Source texts of formatted documents:
/---
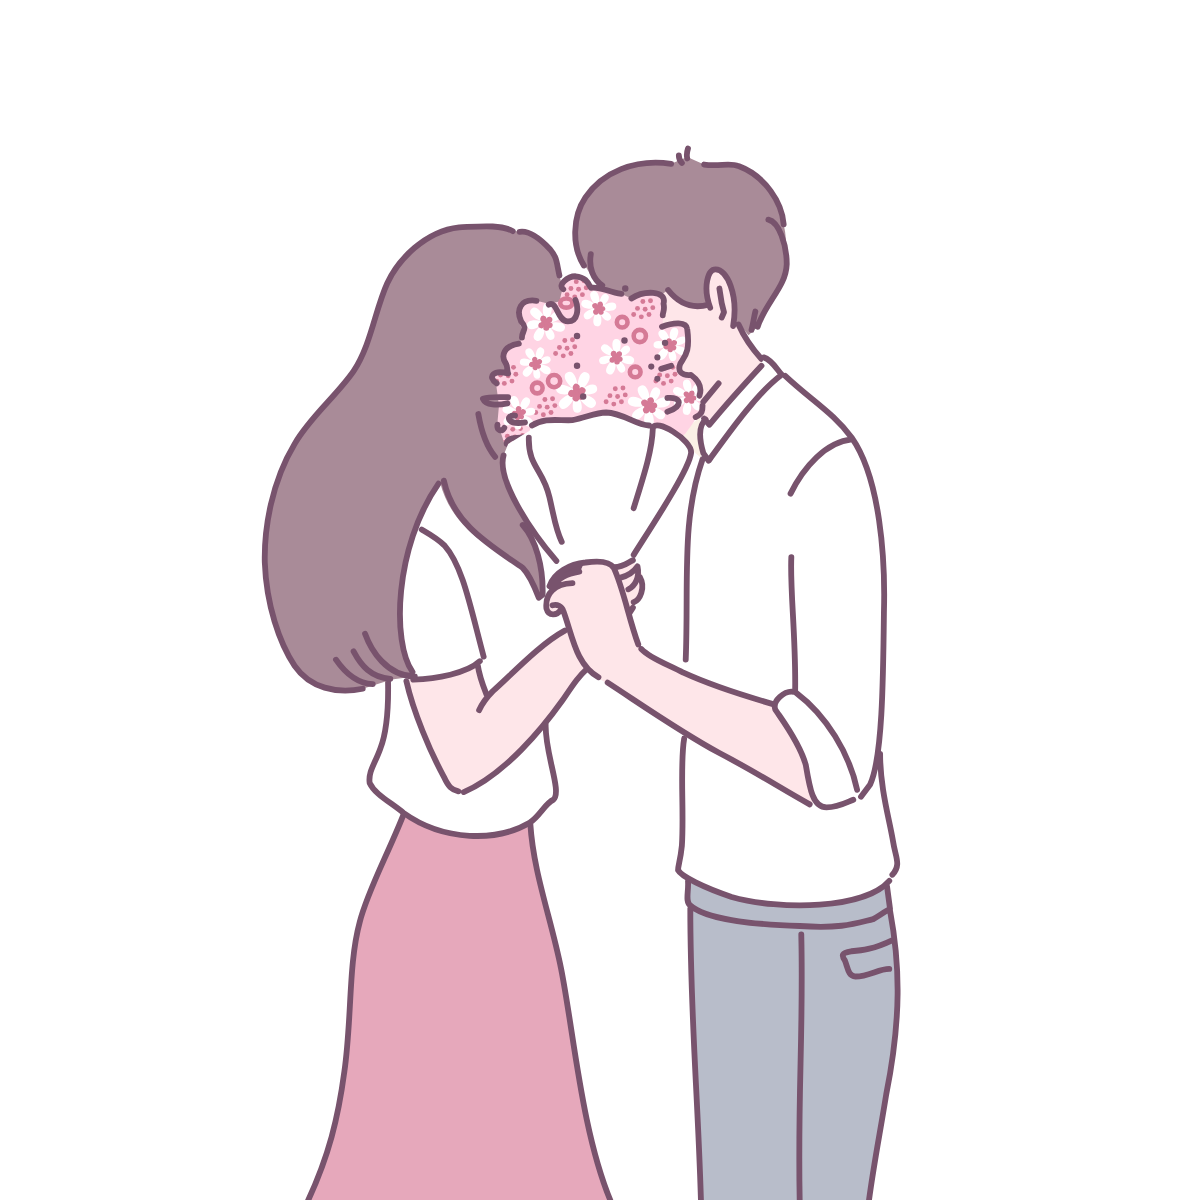
<!DOCTYPE html>
<html lang="en">
<head>
<meta charset="utf-8">
<title>Couple behind a bouquet</title>
<style>
:root{--paper:#ffffff;--ink:#78536d;--hair:#a98b98;--skin:#fee6e9;--skirt:#e6a8bb;--trousers:#b8bdca;--blossom:#ffd4e4;--rose:#d57a96;--cream:#fbf0e6}
html,body{margin:0;padding:0;background:var(--paper);overflow:hidden}
.artwork{display:block;width:1200px;height:1200px}
.line{fill:none;stroke:var(--ink);stroke-width:7.6;stroke-linecap:round;stroke-linejoin:round}
.white{fill:var(--paper)}
.hair{fill:var(--hair)}
.skin{fill:var(--skin)}
.skirt{fill:var(--skirt)}
.trousers{fill:var(--trousers)}
.blossom{fill:var(--blossom)}
.cream{fill:var(--cream)}
.rose{fill:var(--rose)}
.ink{fill:var(--ink)}
.ring{fill:none;stroke:var(--rose);stroke-width:6}
</style>
</head>
<body>
<svg class="artwork" viewBox="0 0 1568 1568" role="img" aria-label="A couple leaning together, their faces hidden behind a bouquet of pink and white flowers">
<defs>
  <path id="petal" d="M-2 -5C-9 -16 -8 -26 -2 -26C5 -27 7 -18 3 -5Z"/>
  <g id="daisy">
    <g class="white">
      <use href="#petal"/><use href="#petal" transform="rotate(50) scale(.92)"/><use href="#petal" transform="rotate(100)"/><use href="#petal" transform="rotate(152) scale(.9)"/><use href="#petal" transform="rotate(203)"/><use href="#petal" transform="rotate(255) scale(.94)"/><use href="#petal" transform="rotate(308)"/>
    </g>
    <g class="rose"><circle r="6"/><circle cx="-4" cy="-5" r="4"/><circle cx="4" cy="-5" r="4"/><circle cx="6" cy="2" r="3.6"/><circle cx="2" cy="6" r="4"/><circle cx="-5" cy="4" r="4"/></g>
  </g>
  <g id="sprig" class="rose">
    <circle cx="-14" cy="6" r="3.2"/><circle cx="-4" cy="9" r="3.2"/><circle cx="6" cy="6" r="3.2"/><circle cx="-9" cy="-2" r="3.2"/><circle cx="1" cy="-1" r="3.2"/><circle cx="11" cy="-3" r="3.2"/><circle cx="-2" cy="-11" r="3.2"/><circle cx="8" cy="-12" r="3.2"/>
  </g>
  <path id="bouquet-shape" d="M735 377C735 366 745 360 753 361C764 362 768 368 772 376C785 375 795 382 812 384L825 390C840 380 872 378 866 398L866 426C880 421 897 420 898 430C902 460 895 465 889 475C885 485 890 491 903 490C914 498 917 510 914 530C912 548 903 556 896 566L870 590L690 590L660 582L650 552L652 530L648 500C640 490 650 485 663 487L660 474C654 462 660 451 680 448L682 430C674 412 678 394 701 393L717 397L731 394Z"/>
  <clipPath id="bouquet-clip"><use href="#bouquet-shape"/></clipPath>
</defs>

<g id="skirt">
  <path class="skirt" d="M527 1062C505 1120 480 1165 470 1205C455 1260 460 1330 450 1400C442 1460 430 1510 403 1568H797C760 1480 750 1350 733 1265C720 1200 697 1140 693 1075Z"/>
  <path class="line" d="M527 1065C505 1120 480 1165 470 1205C455 1260 460 1330 450 1400C442 1460 430 1510 401 1572M693 1077C697 1140 720 1200 733 1265C750 1350 760 1480 799 1572"/>
</g>

<g id="trousers">
  <path class="trousers" d="M899 1150C900 1165 896 1178 902 1185C902 1330 912 1430 916 1568H1135L1158 1430C1178 1330 1176 1260 1163 1188L1159 1155Z"/>
  <path class="line" d="M899 1152C900 1165 895 1178 902 1183C920 1200 980 1208 1045 1210C1100 1214 1120 1206 1141 1201C1150 1196 1156 1191 1163 1188L1159 1158M902 1187C902 1330 912 1430 916 1572M1163 1190C1176 1260 1178 1330 1158 1430C1150 1480 1141 1525 1135 1572M1047 1221C1050 1350 1042 1430 1045 1572M1167 1228C1140 1241 1125 1242 1112 1243C1100 1245 1099 1248 1104 1255C1108 1265 1108 1275 1118 1276C1135 1276 1148 1266 1162 1266"/>
</g>

<g id="blouse">
  <path class="white" d="M507 888C508 930 504 960 497 978C490 998 482 1005 483 1023C490 1038 510 1048 527 1062C580 1100 650 1100 692 1075C705 1065 710 1052 725 1044C730 1030 712 985 713 947L740 824L705 780L580 628L530 730Z"/>
  <path class="line" d="M507 888C508 930 504 960 497 978C490 998 481 1008 483 1023C490 1038 510 1048 527 1062C580 1100 650 1100 692 1075C705 1067 712 1050 723 1045C735 1035 712 985 713 947"/>
</g>

<g id="man-head">
  <path class="skin" d="M855 375L925 398L935 352L958 426L965 424C973 442 985 458 995 470L995 478L927 555L918 545L880 550Z"/>
  <path class="cream" d="M890 565L915 545L916 598L900 585Z"/>
  <path class="hair" d="M765 348C745 320 745 285 765 258C785 225 830 207 877 214L898 205L920 215C940 218 955 213 965 217C1000 230 1020 260 1024 293C1028 310 1028 330 1028 345C1028 375 995 400 990 427L978 438L965 422L958 426C965 385 950 352 935 352C925 352 920 375 926 398C905 404 888 398 873 379L850 395L790 390Z"/>
  <path class="skin" d="M928 402C920 375 925 352 935 352C950 352 965 385 958 426L930 425Z"/>
  <path class="line" d="M763 347C747 322 748 283 765 258C787 225 830 207 877 214M920 215C940 218 953 212 965 217C1000 230 1022 265 1024 293M1004 287C1018 290 1028 320 1028 345C1027 375 1001 394 990 427M987 407C985 415 984 424 982 431M772 332C769 350 775 365 787 373M873 379C888 398 905 404 926 398M928 402C918 375 925 352 935 352C950 352 965 385 958 426M940 377L943 396L946 408L943 415M887 203C887 209 889 211 891 213M899 194C897 200 897 203 898 207M965 424C973 442 985 458 995 469"/>
</g>

<g id="shirt">
  <path class="white" d="M995 478L998 467L1026 491C1060 523 1090 540 1113 572C1150 625 1157 730 1155 800C1153 890 1153 950 1150 985C1150 1030 1162 1070 1167 1100C1170 1120 1178 1130 1162 1151C1130 1188 1020 1190 956 1172C920 1160 890 1143 886 1137L891 1105C894 1060 888 1000 894 965L896 862C900 760 890 680 918 600C914 575 912 560 925 550Z"/>
  <path class="line" d="M995 478C970 505 950 527 927 555L920 547M922 548C912 557 914 575 919 592L926 602C955 562 990 513 1021 490M998 467C1008 470 1014 481 1021 489M1026 491C1060 523 1090 540 1113 572C1150 625 1157 730 1155 800C1154 890 1153 990 1137 1025L1125 1041M1113 574C1080 577 1050 610 1033 645M918 600C890 680 900 760 896 862M894 965C888 1000 894 1060 891 1105C889 1125 886 1130 886 1137C890 1145 920 1160 956 1172C1020 1190 1130 1188 1162 1151M1150 985C1150 1030 1162 1070 1167 1100C1170 1120 1178 1130 1166 1143M1034 728C1032 770 1040 830 1039 902M919 525L939 501"/>
</g>

<g id="woman-arm">
  <path class="skin" d="M531 888C570 887 610 880 625 866C628 890 632 900 637 910C670 872 710 840 740 824L770 874C755 885 750 893 735 915C710 950 660 1012 603 1035C590 1032 586 1028 580 1015C560 980 540 930 531 888Z"/>
  <path class="line" d="M551 692C563 699 572 704 581 713C605 740 615 795 632 858M540 888C570 887 610 880 627 864M624 868C627 887 632 898 636 908M738 824C705 842 668 882 644 903C637 910 630 919 626 928M531 890C540 930 562 982 580 1015C586 1028 590 1032 599 1034M606 1035C660 1012 710 950 735 915C750 893 755 885 767 874"/>
</g>

<g id="woman-hair">
  <path class="hair" d="M731 360C725 330 722 330 716 323C695 302 685 303 670 302C655 293 625 296 600 297C555 302 520 340 506 370C490 405 485 450 462 485C440 517 405 545 385 580C355 630 345 690 346 735C348 790 365 840 385 870C405 899 440 907 474 900L512 888L541 884C520 850 510 730 575 630C590 690 640 715 683 742C692 751 699 768 705 781L711 775C711 740 702 705 690 692L720 640L740 395Z"/>
  <path class="line" d="M731 360C727 342 728 337 719 326C705 311 690 301 679 303M670 302C655 293 625 296 600 297C555 302 520 340 506 370C490 405 485 450 462 485C440 517 405 545 385 580C355 630 345 690 346 735C348 790 365 840 385 870C405 899 440 907 474 900M573 632C515 715 512 840 539 878M580 628C592 685 640 712 683 742C692 751 699 768 704 781L709 777C710 740 700 705 683 686M477 828C485 850 505 883 542 884M462 851C472 870 485 885 510 887M439 862C450 878 465 893 487 894M625 541C630 570 637 585 647 597"/>
</g>

<g id="bouquet">
  <use href="#bouquet-shape" class="blossom"/>
  <g clip-path="url(#bouquet-clip)">
    <use href="#sprig" x="842" y="405"/><use href="#sprig" x="740" y="456"/><use href="#sprig" x="806" y="519"/><use href="#sprig" x="714" y="533"/><use href="#sprig" x="871" y="492"/><use href="#sprig" x="755" y="379"/><use href="#sprig" x="672" y="572"/><use href="#sprig" x="663" y="492"/>
    <use href="#daisy" transform="translate(713 422) rotate(10)"/>
    <use href="#daisy" transform="translate(782 403) rotate(-15) scale(.9)"/>
    <use href="#daisy" transform="translate(700 475) rotate(25) scale(.85)"/>
    <use href="#daisy" transform="translate(805 467) rotate(5) scale(.92)"/>
    <use href="#daisy" transform="translate(754 513) rotate(30) scale(1.12)"/>
    <use href="#daisy" transform="translate(848 530) rotate(-20) scale(1.08)"/>
    <use href="#daisy" transform="translate(876 451) rotate(20) scale(.9)"/>
    <use href="#daisy" transform="translate(901 519) rotate(-8) scale(.9)"/>
    <use href="#daisy" transform="translate(678 540) rotate(35) scale(.9)"/>
  </g>
  <g class="ring">
    <ellipse cx="740" cy="396" rx="8" ry="6"/><circle cx="813" cy="421" r="7"/><circle cx="836" cy="439" r="8"/><circle cx="830" cy="486" r="7"/><circle cx="724" cy="498" r="8"/><circle cx="702" cy="507" r="7"/>
  </g>
  <g class="ink">
    <circle cx="754" cy="439" r="4.2"/><circle cx="754" cy="478" r="4.2"/><circle cx="762" cy="518" r="4.2"/><circle cx="816" cy="445" r="4.2"/><circle cx="817" cy="377" r="4.2"/><circle cx="859" cy="467" r="4"/><circle cx="851" cy="479" r="4"/><circle cx="859" cy="495" r="4"/><circle cx="869" cy="448" r="4.2"/>
  </g>
  <path class="line" d="M736 378C728 372 742 361 752 361C764 362 768 368 772 376C785 374 795 382 812 384M717 398C728 392 728 420 742 420C756 420 756 402 752 392M701 393C680 390 674 405 681 420C690 430 682 432 682 441M678 449C658 452 654 465 661 475C664 480 662 484 664 488C645 483 636 492 649 501M664 519C650 519 640 518 631 521C635 530 650 530 663 527M673 543C660 542 662 556 686 552M650 555C649 562 655 565 659 559M662 580C663 570 678 573 690 571M825 390C840 380 872 378 867 397C869 405 866 408 866 412M865 427C880 421 897 420 898 430C902 460 895 465 889 475C885 485 890 491 903 490C914 498 917 508 914 517M872 520C892 518 892 532 872 538M909 545C918 541 918 536 918 530M864 482L877 478"/>
  <path class="white" d="M692 563L695 556C712 545 730 550 748 549C765 546 778 539 792 539C815 540 830 555 848 556C870 548 905 575 903 592C900 615 850 690 828 725L800 745L727 735C690 690 650 625 658 595L664 580Z"/>
  <path class="line" d="M695 556C712 545 730 550 748 549C765 546 778 539 792 539C815 540 830 555 848 556M658 595C649 625 690 690 727 733M691 572C690 610 710 613 718 650C725 680 726 692 734 708M828 664C840 625 852 590 853 560C855 545 905 575 903 592C900 615 850 690 828 725"/>
</g>

<g id="hands">
  <path class="skin" d="M800 742L827 733L838 748C844 765 836 780 828 787L823 804Z"/>
  <path class="line" d="M800 741C815 742 820 735 827 732M810 755C822 752 829 746 833 740C836 754 830 766 821 770M836 754C844 768 836 784 828 787M827 794L822 802"/>
  <path class="skin" d="M718 768C725 748 745 736 765 735C785 732 797 735 802 742C815 770 822 810 834 842C860 868 930 893 1012 920L1055 1000L1062 1052C1020 1030 930 985 890 958L788 890C755 872 750 835 736 798C730 806 718 808 714 795Z"/>
  <path class="ink" d="M720 765C722 748 742 733 762 738L758 747C745 749 730 752 722 768Z"/>
  <path class="line" d="M718 766C724 748 745 737 765 735C785 732 797 734 802 742C815 770 822 810 834 842M838 848C850 861 875 869 893 879C930 896 975 910 1010 920M794 892C840 922 890 957 940 984C990 1010 1020 1030 1058 1051M722 768C730 755 740 750 757 747M748 762C725 763 712 775 714 795C717 806 728 804 732 798M722 791C728 789 734 792 736 798C748 830 752 868 782 885"/>
</g>

<g id="rolled-cuff">
  <path class="white" d="M1039 904C1025 902 1010 915 1013 927C1020 940 1045 970 1053 1000C1058 1030 1062 1055 1080 1055L1115 1045L1120 1032C1110 985 1080 935 1040 905Z"/>
  <path class="line" d="M1037 904C1025 902 1009 916 1013 927C1020 938 1045 970 1053 1000C1058 1030 1062 1055 1080 1055C1095 1055 1105 1049 1115 1045M1040 905C1080 935 1110 985 1120 1032"/>
</g>
</svg>
</body>
</html>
\---
Task to complete:
Across the records above, tally the lines that contain "fill" and give the result as a number alone.

Completed exercise:
11